With the growth of the Highland Park suburb in the 1890s, a medical community developed along Forest Avenue. In 1895, Dr. Isaac Watkins opened Highland Park Sanatorium in three frame . . . — — Map (db m71264) HM
The restorative qualities of the mineral springs here attracted settlement in the early 1800s. Variously known as Chunn Springs (after Lancelot Chunn) and Manning Springs (after Robert Manning), the spot was named for early developers of the resort . . . — — Map (db m37208) HM
Former home of John Herbert Kelly, brigadier general, C.S. Army, born in Carrollton, March 31, 1840. Appointed to West Point at age 17, resigned a few months before graduation. Fought at Shiloh, Perryville, Murfreesboro and Chickamauga. Mortally . . . — — Map (db m37447) HM
Born in Henderson, Alabama in 1850, Fletcher Jackson Cowart began his working career as a public school teacher. He later served superintendencies for both the Pike County and the Troy City schools. He was editor of the Troy Messenger and a . . . — — Map (db m38934) HM
James Hardy and his twin brother, Julian, were born and reared in Newala, Alabama, 3 miles east of Montevallo.
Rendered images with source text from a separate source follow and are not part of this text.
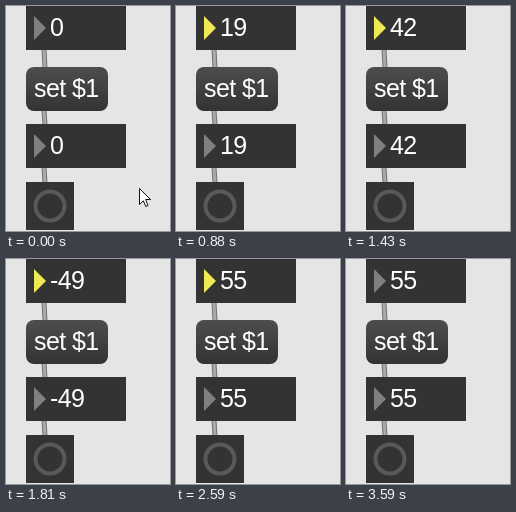
Recreate the animation shown at these times as an HTML page. Size 164 by 225 pixels, loop 3.69 s.

```html
<!DOCTYPE html>
<html lang="en">
<head>
<meta charset="utf-8">
<title>Number box patch</title>
<style>
  html, body { margin: 0; width: 100%; height: 100%; overflow: hidden; background: #e5e5e5; }
  svg { display: block; width: 164px; height: 225px; }
  text { font: 25px "Liberation Sans", Arial, sans-serif; letter-spacing: -.6px; fill: #fff; }
  .box { fill: #333; }
  .arrow { fill: #808080; }
  .active { fill: #eee955; }
</style>
</head>
<body>
<svg viewBox="0 0 164 225">
  <defs>
    <linearGradient id="shade" x1="0" y1="0" x2="0" y2="1">
      <stop offset="0" stop-color="#4d4d4d"/>
      <stop offset="1" stop-color="#333"/>
    </linearGradient>
    <path id="cords" d="M38 43L39 62M38 104L39 119M38 161L39 177"/>
  </defs>
  <rect width="164" height="225" fill="#e5e5e5"/>
  <use href="#cords" stroke="#737373" stroke-width="5"/>
  <use href="#cords" stroke="#a9a9a9" stroke-width="3"/>

  <rect class="box" x="20" width="100" height="44"/>
  <path id="dial" class="arrow" d="M28 10L40 22L28 34Z"/>
  <text class="value" x="44" y="30">0</text>

  <rect x="20" y="61" width="82" height="44" rx="8" fill="url(#shade)"/>
  <text x="28" y="91">set $1</text>

  <rect class="box" x="20" y="118" width="100" height="44"/>
  <path class="arrow" d="M28 128L40 140L28 152Z"/>
  <text class="value" x="44" y="148">0</text>

  <rect class="box" x="20" y="176" width="48" height="48"/>
  <circle cx="44" cy="200" r="14.5" fill="none" stroke="#595959" stroke-width="4"/>

  <path id="cursor" d="M.5 .5V16.5L4.3 12.8L6.8 18.5L9 17.5L6.6 11.5H11.5Z"
        fill="#fff" stroke="#111" stroke-width="1"/>
</svg>
<script>
const LOOP = 3690;
const PRESS = 650, RELEASE = 2670, EXIT = 3360, DESELECT = 3590;

// Bursts of evenly spaced updates; the picture rests between them.
const bursts = [
  { start: 70, end: 500, steps: 7 },
  { start: 800, end: 1270, steps: 7 },
  { start: 1350, end: 1810, steps: 7 },
  { start: 1980, end: 2440, steps: 7 },
  { start: 2520, end: 2980, steps: 7 },
  { start: 3050, end: EXIT, steps: 5 }
];

const dial = document.getElementById("dial");
const cursor = document.getElementById("cursor");
const labels = document.querySelectorAll(".value");

const progress = (t, from, to) => Math.min(1, Math.max(0, (t - from) / (to - from)));
const easeOut = (t, from, to) => 1 - (1 - progress(t, from, to)) ** 2;
const easeInOut = (t, from, to) => (1 - Math.cos(Math.PI * progress(t, from, to))) / 2;

// Snap to the latest update; the small lead absorbs timer rounding.
function snap(t) {
  const burst = bursts.findLast(({ start }) => start <= t);
  if (!burst) return 0;
  const { start, end, steps } = burst;
  const gap = (end - start) / (steps - 1);
  return start + gap * Math.min(steps - 1, Math.floor((t - start) / gap + 0.12));
}

// Drag up, then far down, then up again.
const valueAt = t => Math.round(
  44 * easeOut(t, 722, 1350) - 93 * easeInOut(t, 1390, 1810) + 104 * easeInOut(t, 1900, 2486)
);

// Glide to the number box, then leave through the bottom edge.
function cursorAt(t) {
  const come = 1 - easeInOut(t, 0, 500);
  const leave = easeInOut(t, 2717, 3390);
  return [67 + 66 * come + 73 * leave, 23 + 159 * come + 192 * leave].map(Math.round);
}

function draw(now) {
  const t = now % LOOP;
  const step = snap(t);
  const visible = t < PRESS || (step >= RELEASE && step < EXIT);

  for (const label of labels) label.textContent = valueAt(step);
  dial.classList.toggle("active", t >= PRESS && t < DESELECT);
  cursor.setAttribute("visibility", visible ? "visible" : "hidden");
  cursor.setAttribute("transform", `translate(${cursorAt(step)})`);
}

const begin = performance.now();
function tick() {
  draw(performance.now() - begin);
  requestAnimationFrame(tick);
}
tick();
</script>
</body>
</html>
```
He attended the consolidated grammar school nearby which had 3 rooms for the 6 grades, then attended high school in . . . — — Map (db m76244) HM
Founder of Buffalo Rock Company (1901) in Birmingham and creator of Buffalo Rock Ginger Ale, a medicinal tonic first used in the Civil War. Lee's vision and influential support inspired the construction of this road across Double Oak Mountain . . . — — Map (db m52693) HM
Prior to the signing of the Treaty of Dancing Rabbit Creek on September 27, 1830, this site belonged to the Choctaw Nation. Early settlers to the area came from the Carolinas, Georgia, Tennessee, and . . . — — Map (db m92665) HM
Daughter of John Gayle, Governor of Alabama.
Wife of Josiah Gorgas, Brigadier General, C. S. A.
Mother of William Crawford Gorgas, Surgeon General, U. S. A.
Untiring nurse in Confederate Hospitals, 1861-1865.
First Historian Alabama Division, . . . — — Map (db m33653) HM
One of four historic cemeteries located on the campus of Bryce Hospital, Alabama's oldest mental health facility, this cemetery features at least thirty-seven marked graves, the earliest of which dates to 1892. There are an undetermined number of . . . — — Map (db m235525) HM
One of four historic cemeteries located on the campus of Bryce Hospital, Alabama's oldest mental health facility, this cemetery was established in 1922 and was closed for burials in 1953. It contains approximately 1550 burials mostly marked with . . . — — Map (db m40449) HM
5461 entries matched your criteria. The first 100 are listed above. Next 100 ⊳